    Local authorities meet for a morning briefing to discuss Hurricane Irma in the command room at the Charlotte County emergency operations center in Punta Gorda on Sunday. (LOREN ELLIOTT   |   Times)
  11. At this evacuation shelter, a skunk, a goldfish, 149 other pets and a newborn human

    Hurricanes

    PORT CHARLOTTE — The shelter at Kingsway Elementary School in Port Charlotte was a busy place Saturday.

    Outside, Hurricane Irma marched toward Gasparilla Bay. Inside, more than 900 people were stuffed into the cafeteria and hallways, everybody's stuff touching everybody else's stuff.

    To greet each new arrival were the smiling Rick and Jaye Scarberry. They had been designated by shelter manager Trish Sturgess her "upbeat people," there to set the tone for guests as soon as they left the registration table....

    Kingsway Elementary School in Port Charlotte is seen converted to a hurricane shelter in anticipation of Hurricane Irma on Saturday, Sept. 9, 2017. The shelter had 151 pets checked in by Saturday afternoon. [LOREN ELLIOTT   |   Times]
  12. Scenes from a nervous Southwest Florida

    Hurricanes

    MARCO ISLAND — On a typical Saturday morning, Collier Boulevard, one of the main roads out to the beach, is so busy that Bill and Gena Sullivan can't even back out of their driveway.

    But ahead of Hurricane Irma, the island is deserted, silent save for the swaying palms and speakers on police SUVs warning anyone still there: EVACUATE.

    The Sullivans, married for 40 years, were among the few holdouts. They finished taking in everything from their lanai and prepared to leave Saturday afternoon if the forecast got worse. ...

  13. Bus driver picks up seniors, and their Charley memories, before Irma hits

    Public Safety

    Times Staff Writer

    PUNTA GORDA — Robert Kole says he's "not no hero."

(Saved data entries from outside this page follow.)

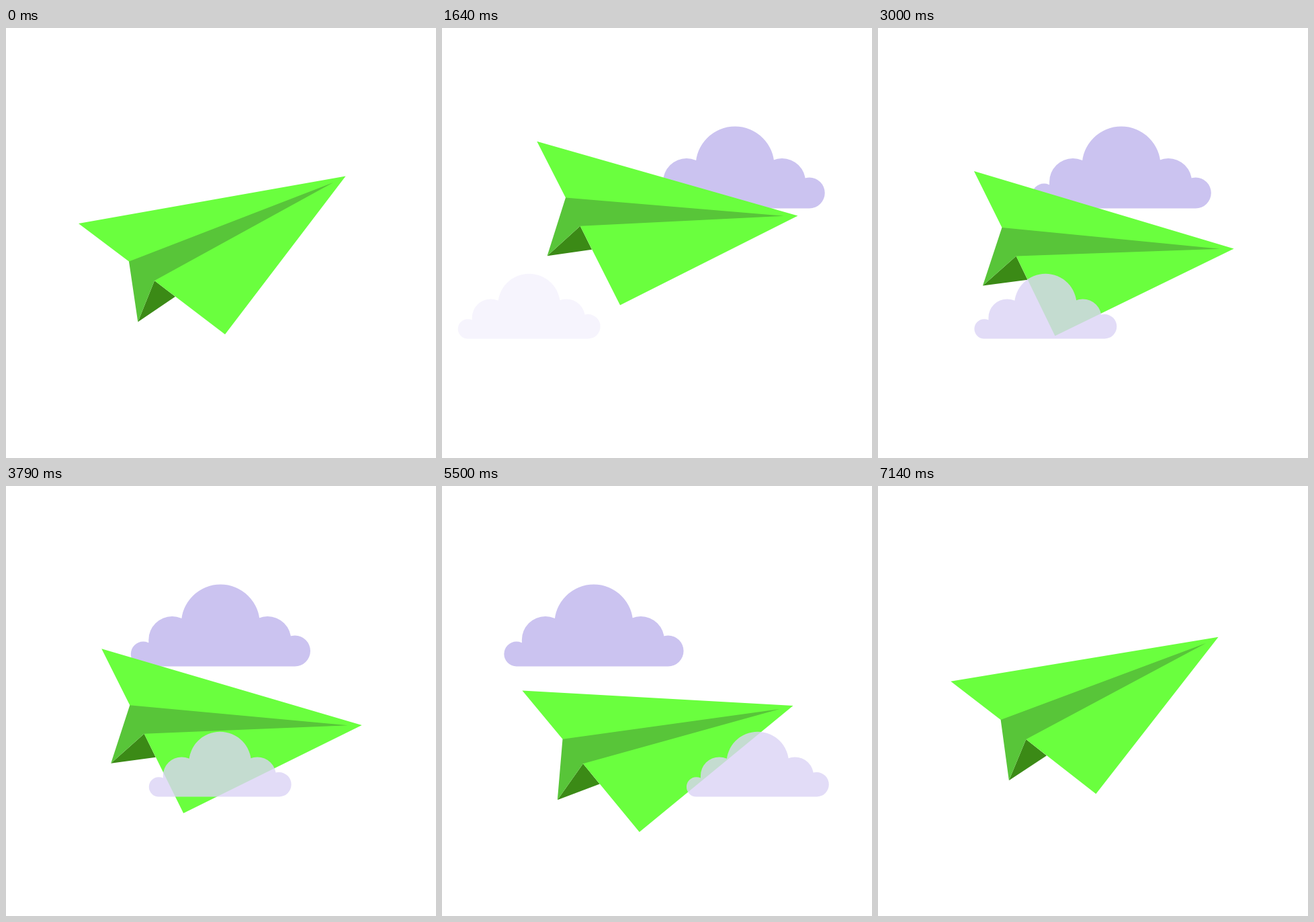
Write an HTML page with a canvas that moves like this. It is 640x640 px and loops after 7.21 s.

```html
<!DOCTYPE html>
<html lang="en">
<head>
<meta charset="utf-8">
<title>Paper plane</title>
<style>
  html, body { margin: 0; width: 100%; height: 100%; overflow: hidden; background: #fff; }
  canvas { display: block; width: 100vmin; height: 100vmin; }
</style>
</head>
<body>
<canvas id="stage" width="640" height="640"></canvas>
<script>
const ctx = document.getElementById('stage').getContext('2d');
const LOOP = 7210;
const STEP = 1000 / 14;
const PIVOT = { x: 336, y: 314.5 };
const MAX_TILT = 26.7 * Math.PI / 180;
const BOB = [0, -31.1, 0.1, 44.1, 77.2, 48.4]; // heights evenly spaced over the loop

const polygon = points => new Path2D('M' + points.join('L') + 'Z');

// Plane corners in its first pose
const tail = [108, 291], nose = [505.5, 220.5], wing = [326, 456], crease = [487, 230];
const foldLeft = [183, 347.5], foldRight = [221, 376], keel = [196.3, 437.5], under = [252, 399.8];
const plane = [
  ['#3b8a16', polygon([keel, foldRight, under])],
  ['#6aff3e', polygon([tail, nose, wing, foldRight, foldLeft])],
  ['#58c539', polygon([foldLeft, crease, foldRight, keel])]
];

// Cloud outline with its origin at the middle of the flat base
const cloud = new Path2D();
function puff(x, y, r) {
  cloud.moveTo(x + r, y);
  cloud.arc(x, y, r, 0, Math.PI * 2);
}
puff(0, -63.5, 58.5);
puff(-72, -39.5, 35);
puff(70, -39.5, 35);
puff(-115, -18.5, 18.5);
puff(110.7, -23, 23);
cloud.rect(-107, -39.5, 212, 39.5);
cloud.rect(-115, -18.5, 225.7, 18.5);

const clamp = v => Math.max(0, Math.min(1, v));

// Tips down quickly, holds, then slowly noses up again
const tilt = t => MAX_TILT * clamp(Math.min(t / 1690, (LOOP + 18 - t) / 3480));

// Smooth closed curve through the bob heights
function lift(t) {
  const n = BOB.length, p = t / LOOP * n, i = Math.floor(p), u = p - i;
  const [a, b, c, d] = [-1, 0, 1, 2].map(k => BOB[(i + k + n) % n]);
  return b + u / 2 * (c - a + u * (2 * a - 5 * b + 4 * c - d + u * (3 * (b - c) + d - a)));
}

// Opacity that rises after `from` and falls before `to`
const fade = (t, from, to) => clamp(Math.min(t - from, to - t) / 220);

function drawCloud(x, base, scale, color, alpha) {
  ctx.save();
  ctx.globalAlpha = alpha;
  ctx.fillStyle = color;
  ctx.translate(x, base);
  ctx.scale(scale, scale);
  ctx.fill(cloud);
  ctx.restore();
}

function drawPlane(t) {
  ctx.save();
  ctx.translate(PIVOT.x, PIVOT.y + lift(t));
  ctx.rotate(tilt(t));
  ctx.translate(-PIVOT.x, -PIVOT.y);
  for (const [color, shape] of plane) {
    ctx.fillStyle = color;
    ctx.fill(shape);
  }
  ctx.restore();
}

function draw(now) {
  const t = Math.floor((now % LOOP + 5) / STEP) * STEP;
  ctx.fillStyle = '#fff';
  ctx.fillRect(0, 0, 640, 640);
  drawCloud(525.6 - 0.0545 * t, 268.5, 1, '#cbc3f0', fade(t, 430, 7070));
  drawPlane(t);
  drawCloud(-15.3 + 0.0882 * t, 462.5, 0.793, '#dbd4f5', 0.8 * fade(t, 1572, 6140));
}

const start = performance.now();
function tick() {
  draw(performance.now() - start);
  requestAnimationFrame(tick);
}
tick();
</script>
</body>
</html>
```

    The 53-year-old Charlotte County bus driver was in his normal bus — a diesel hybrid, the largest bus in the county's fleet, he said — but not on his usual route Saturday.

    Instead he was picking up elderly people and others with special needs who had yet to evacuate before the dreaded arrival of Hurricane Irma on Sunday, taking them to shelters....

    Charlotte County bus driver Robert Kole (left) speaks with local residents Dorothy Munoz (second from left) and Laura Smith (in blue shirt) while driving an evacuation route, picking up special needs and elderly people from their homes, in Punta Gorda, Fla., on Saturday, Sept. 9, 2017. Kole dropped them off at local shelters before seeking refuge for himself.
  14. Hurricane Irma: Evacuations, anxiety as storm edges closer to Tampa Bay

    Hurricanes

    Hurricane Irma continued its ominous march toward Florida on Friday as residents prepared to escape or survive the most powerful Atlantic storm ever recorded.

    LIVE BLOG: The latest on Hurricane Irma

    In Tampa Bay, the wait grew more anxious: The latest forecasts show the monster storm making landfall near Naples on Sunday before making its expected trek up the state, bringing it closer to the bay area....

    (From left) Heather Alama, her husband Adrian Alama, and her father Victor Waddell cover windows with plywood at LaBelle Auction Company in LaBelle, Fla., on Friday, Sept. 8, 2017. Victor Waddell is a local carpenter, and his daughter and son-in-law drove over from Fort Myers to help him out with work, preparing for Hurricane Irma.
  15. In Hurricane Irma's path: Pitching in to make life in a shelter more bearable in LaBelle

    Hurricanes

    LABELLE — Inside the hurricane shelter at LaBelle High School, Alberto Cabana played a double role.

    He was at once a resident of the shelter, having fled his mobile home with his mom and three younger siblings, at once a volunteer there.

    "If I'm going to stay here I might as well make a positive difference," the 17-year-old said. "I've lived here for 15 years and I feel like giving back to it."...

    Charles Cobb, a Clewiston resident, sits for a portrait outside LaBelle High School, a temporary hurricane shelter, in LaBelle, Fla., on Friday, Sept. 8, 2017. The shelter opened Friday morning to house evacuees as Hurricane Irma approached.  [LOREN ELLIOTT   |   Times]